The greatest gift possible is awakening to the knowledge that each human being who dies and decays is actually a Buddha incapable of decay. That life which seems capable of being extinguished, has truly nothing to do with being born or dying. Each human being, full of mistakes and sin, is and has always been characterized by Love and Wisdom. From the origin, each human body, just as it is, is perfect and complete. Its true, deep character has never been any other way.
Such realization does not come from training or scholastic studies. This deep awakening, realization of this satori, is a very great gift of insight, for which we offer our deepest gratitude and thanks. No joy surpasses the deep realization of this truth; nothing can be more wonderful in life than to deeply know this.
The Buddha Dharma is what guides us to this great joy and very good fortune. The excellent guidance and direction of the Buddha and the Ancients enable us to awaken to this truth. Once awakened in this way, how could we fail to be filled with
profoundest Gratitude? The very way that we live IS gratitude. We live in a way embodying humility; this humility IS the Buddha Dharma.
We bring our palms together
...in thanks and gratitude for the great abundance of all Nature.
...in thanks and gratitude for the hard work and efforts of everyone in society.
...in gratitude to our parents and our ancestors.
...to honor the deepest character of each and every person.
...to honor our deep debt of gratitude to all the Ancients and the Buddha.
In a Zen dojo, sutras are chanted with every meal, to express and cultivate deep gratitude. The meal sutras are reflections on and from a state of gratefulness.

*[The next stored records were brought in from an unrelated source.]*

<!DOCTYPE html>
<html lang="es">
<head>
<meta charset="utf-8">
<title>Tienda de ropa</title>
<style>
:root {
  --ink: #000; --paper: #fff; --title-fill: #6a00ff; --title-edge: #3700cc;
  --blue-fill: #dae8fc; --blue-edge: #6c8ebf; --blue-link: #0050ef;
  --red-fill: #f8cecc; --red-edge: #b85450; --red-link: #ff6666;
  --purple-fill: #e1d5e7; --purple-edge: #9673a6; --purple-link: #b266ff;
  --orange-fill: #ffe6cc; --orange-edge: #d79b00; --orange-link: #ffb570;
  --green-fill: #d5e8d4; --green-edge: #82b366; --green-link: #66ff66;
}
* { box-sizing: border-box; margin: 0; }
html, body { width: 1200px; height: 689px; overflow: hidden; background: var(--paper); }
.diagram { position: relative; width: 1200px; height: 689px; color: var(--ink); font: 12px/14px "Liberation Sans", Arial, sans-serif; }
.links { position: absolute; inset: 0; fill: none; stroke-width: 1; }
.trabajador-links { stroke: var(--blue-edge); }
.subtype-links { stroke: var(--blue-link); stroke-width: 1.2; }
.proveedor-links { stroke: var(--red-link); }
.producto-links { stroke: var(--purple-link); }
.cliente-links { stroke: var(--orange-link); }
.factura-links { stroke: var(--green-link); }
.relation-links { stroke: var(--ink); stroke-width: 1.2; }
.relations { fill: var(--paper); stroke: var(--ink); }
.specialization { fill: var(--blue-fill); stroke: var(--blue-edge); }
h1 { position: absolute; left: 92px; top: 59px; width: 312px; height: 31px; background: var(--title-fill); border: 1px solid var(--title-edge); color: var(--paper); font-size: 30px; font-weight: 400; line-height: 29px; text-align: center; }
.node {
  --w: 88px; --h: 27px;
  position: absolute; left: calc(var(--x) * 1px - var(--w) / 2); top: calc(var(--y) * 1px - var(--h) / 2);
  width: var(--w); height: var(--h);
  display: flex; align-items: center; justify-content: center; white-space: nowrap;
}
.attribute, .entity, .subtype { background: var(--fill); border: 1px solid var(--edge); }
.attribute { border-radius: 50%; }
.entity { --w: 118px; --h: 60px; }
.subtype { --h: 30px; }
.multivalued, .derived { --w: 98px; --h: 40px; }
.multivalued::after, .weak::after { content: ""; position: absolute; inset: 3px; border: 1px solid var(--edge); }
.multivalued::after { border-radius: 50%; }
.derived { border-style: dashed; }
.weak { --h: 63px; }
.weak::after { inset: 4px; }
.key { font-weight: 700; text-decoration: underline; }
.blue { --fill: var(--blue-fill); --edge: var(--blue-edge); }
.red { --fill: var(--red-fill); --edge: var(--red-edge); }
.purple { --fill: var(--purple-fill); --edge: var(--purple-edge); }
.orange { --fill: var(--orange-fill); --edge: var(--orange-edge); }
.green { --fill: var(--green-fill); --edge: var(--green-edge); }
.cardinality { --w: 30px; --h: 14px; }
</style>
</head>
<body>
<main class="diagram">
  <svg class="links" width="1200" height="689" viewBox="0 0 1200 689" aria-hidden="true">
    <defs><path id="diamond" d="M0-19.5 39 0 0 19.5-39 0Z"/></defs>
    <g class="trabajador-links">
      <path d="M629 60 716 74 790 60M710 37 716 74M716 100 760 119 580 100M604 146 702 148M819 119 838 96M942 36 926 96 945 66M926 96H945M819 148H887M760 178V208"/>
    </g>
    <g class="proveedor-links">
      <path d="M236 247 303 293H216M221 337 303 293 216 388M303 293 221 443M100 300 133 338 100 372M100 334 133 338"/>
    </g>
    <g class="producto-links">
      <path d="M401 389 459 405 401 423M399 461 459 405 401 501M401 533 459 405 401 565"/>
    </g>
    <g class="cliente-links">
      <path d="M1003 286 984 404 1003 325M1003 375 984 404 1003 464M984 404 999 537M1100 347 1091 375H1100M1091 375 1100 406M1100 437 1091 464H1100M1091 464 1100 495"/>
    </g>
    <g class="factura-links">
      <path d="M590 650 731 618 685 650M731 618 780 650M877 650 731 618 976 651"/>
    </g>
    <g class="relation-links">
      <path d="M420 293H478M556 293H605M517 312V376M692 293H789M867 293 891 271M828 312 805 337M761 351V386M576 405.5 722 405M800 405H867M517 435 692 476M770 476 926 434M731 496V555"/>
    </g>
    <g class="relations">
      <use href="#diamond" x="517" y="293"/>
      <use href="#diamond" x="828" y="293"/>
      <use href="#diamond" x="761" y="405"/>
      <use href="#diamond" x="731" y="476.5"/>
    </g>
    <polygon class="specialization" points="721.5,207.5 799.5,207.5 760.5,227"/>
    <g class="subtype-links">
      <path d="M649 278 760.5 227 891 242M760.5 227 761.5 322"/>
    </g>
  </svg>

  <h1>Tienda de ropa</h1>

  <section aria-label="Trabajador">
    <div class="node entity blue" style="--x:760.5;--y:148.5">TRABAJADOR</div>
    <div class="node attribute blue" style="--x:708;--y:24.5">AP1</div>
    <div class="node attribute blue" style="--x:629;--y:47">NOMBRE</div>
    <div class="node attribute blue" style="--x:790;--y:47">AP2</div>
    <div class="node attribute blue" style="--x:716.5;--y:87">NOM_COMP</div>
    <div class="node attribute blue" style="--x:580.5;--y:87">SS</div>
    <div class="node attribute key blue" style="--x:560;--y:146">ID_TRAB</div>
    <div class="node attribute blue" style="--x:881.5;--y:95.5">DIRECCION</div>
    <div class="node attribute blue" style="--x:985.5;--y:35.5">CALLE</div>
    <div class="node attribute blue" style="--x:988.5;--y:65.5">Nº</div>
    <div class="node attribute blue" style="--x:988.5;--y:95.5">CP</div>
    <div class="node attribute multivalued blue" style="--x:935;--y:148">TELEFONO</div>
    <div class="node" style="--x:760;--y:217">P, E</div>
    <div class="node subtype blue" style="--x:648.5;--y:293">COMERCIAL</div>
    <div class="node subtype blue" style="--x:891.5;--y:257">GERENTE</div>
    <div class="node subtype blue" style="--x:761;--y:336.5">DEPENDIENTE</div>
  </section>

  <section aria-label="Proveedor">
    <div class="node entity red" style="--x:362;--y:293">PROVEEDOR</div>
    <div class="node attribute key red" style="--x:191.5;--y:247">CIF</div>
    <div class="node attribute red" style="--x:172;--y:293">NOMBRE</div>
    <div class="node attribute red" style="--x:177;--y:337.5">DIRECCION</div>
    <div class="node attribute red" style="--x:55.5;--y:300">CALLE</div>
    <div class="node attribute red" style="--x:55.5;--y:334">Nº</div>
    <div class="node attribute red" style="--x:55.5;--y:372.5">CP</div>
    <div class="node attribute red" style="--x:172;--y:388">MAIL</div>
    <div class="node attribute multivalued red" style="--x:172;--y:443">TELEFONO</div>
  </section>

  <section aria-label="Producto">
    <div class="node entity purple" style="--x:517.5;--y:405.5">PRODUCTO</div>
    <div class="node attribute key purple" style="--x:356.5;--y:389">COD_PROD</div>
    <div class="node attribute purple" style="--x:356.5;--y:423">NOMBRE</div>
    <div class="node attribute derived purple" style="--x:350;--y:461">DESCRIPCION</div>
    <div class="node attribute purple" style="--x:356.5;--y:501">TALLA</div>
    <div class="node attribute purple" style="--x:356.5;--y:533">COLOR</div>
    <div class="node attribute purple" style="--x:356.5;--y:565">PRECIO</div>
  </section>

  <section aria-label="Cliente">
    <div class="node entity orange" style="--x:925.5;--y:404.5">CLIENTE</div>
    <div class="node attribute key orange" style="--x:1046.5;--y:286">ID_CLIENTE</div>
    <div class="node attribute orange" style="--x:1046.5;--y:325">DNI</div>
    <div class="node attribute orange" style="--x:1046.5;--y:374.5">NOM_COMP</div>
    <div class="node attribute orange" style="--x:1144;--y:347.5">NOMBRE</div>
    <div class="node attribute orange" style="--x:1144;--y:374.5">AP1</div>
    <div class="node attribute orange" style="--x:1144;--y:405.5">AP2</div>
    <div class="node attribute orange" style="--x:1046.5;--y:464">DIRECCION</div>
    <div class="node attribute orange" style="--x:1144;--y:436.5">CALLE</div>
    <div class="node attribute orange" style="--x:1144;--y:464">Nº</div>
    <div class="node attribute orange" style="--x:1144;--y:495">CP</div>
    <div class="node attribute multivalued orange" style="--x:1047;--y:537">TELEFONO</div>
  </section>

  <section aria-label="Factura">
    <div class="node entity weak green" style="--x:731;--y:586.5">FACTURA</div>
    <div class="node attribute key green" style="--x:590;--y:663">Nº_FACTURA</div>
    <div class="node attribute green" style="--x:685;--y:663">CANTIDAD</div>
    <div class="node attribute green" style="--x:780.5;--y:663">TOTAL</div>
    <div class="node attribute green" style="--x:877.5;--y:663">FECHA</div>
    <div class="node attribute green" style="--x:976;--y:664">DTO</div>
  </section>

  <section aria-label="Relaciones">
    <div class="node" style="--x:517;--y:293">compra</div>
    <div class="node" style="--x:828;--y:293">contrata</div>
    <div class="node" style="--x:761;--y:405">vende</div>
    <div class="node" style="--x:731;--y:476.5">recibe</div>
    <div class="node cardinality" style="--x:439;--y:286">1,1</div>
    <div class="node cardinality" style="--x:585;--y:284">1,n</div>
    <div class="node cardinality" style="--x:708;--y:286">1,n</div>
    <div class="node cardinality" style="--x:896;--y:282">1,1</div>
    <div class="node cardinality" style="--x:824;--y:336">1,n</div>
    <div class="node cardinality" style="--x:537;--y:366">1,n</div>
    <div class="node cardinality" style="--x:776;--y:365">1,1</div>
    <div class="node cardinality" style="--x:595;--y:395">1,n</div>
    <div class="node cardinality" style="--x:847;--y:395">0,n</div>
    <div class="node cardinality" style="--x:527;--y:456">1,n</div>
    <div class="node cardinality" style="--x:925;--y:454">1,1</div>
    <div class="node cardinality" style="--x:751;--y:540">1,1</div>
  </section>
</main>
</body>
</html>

Even one bowl of simple rice gruel is the result of many people's efforts. We honor the effort of each person who made it possible for the food to arrive at our table. This must be seen clearly, pointedly, as we receive the food. This is especially true for people of training, who do not work for money but depend on offerings from others to support their livelihood.
Hyakujo Zenji said: “Do not be grateful for the just great bounty of Nature and blessings from God, but at the same time see how important are the strong efforts of people in society.” We must appreciate not only the bounty of natural resources, but also the work of people who cultivate these resources.
Hyakujo Zenji also said it is greed to partake of the efforts of others without ourselves working. In this context he spoke his famous words "A day without working is a day without eating.”
In gratitude, we should respect the efforts of others, not grab and take greedily for ourselves. All of us must work, without resenting any bit of extra effort, no matter what it is. How best to offer the work we can is a basic consideration in sustaining a functional society.
Each of us must consciously give fullest effort to 'deserve' the food we consume. Having "earned our bread" with sufficient work, we eat deservingly, free from shame.
We chant to help release our attachment to eating for delectation and indulging preferences. We chant to let go of the gluttonous desire to eat more and more. It has been said that food is not for only for our physical body but to cultivate our Mind. True nutrition is sustenance for both body and mind.
We can eat with gratitude, consciously, or eat in a numb, insensitive way. For eons, food has been considered a gift of the gods and a blessing of Great Nature. We must not take our meals selfishly, but as in the deep harmony of a good household, receive and share them together.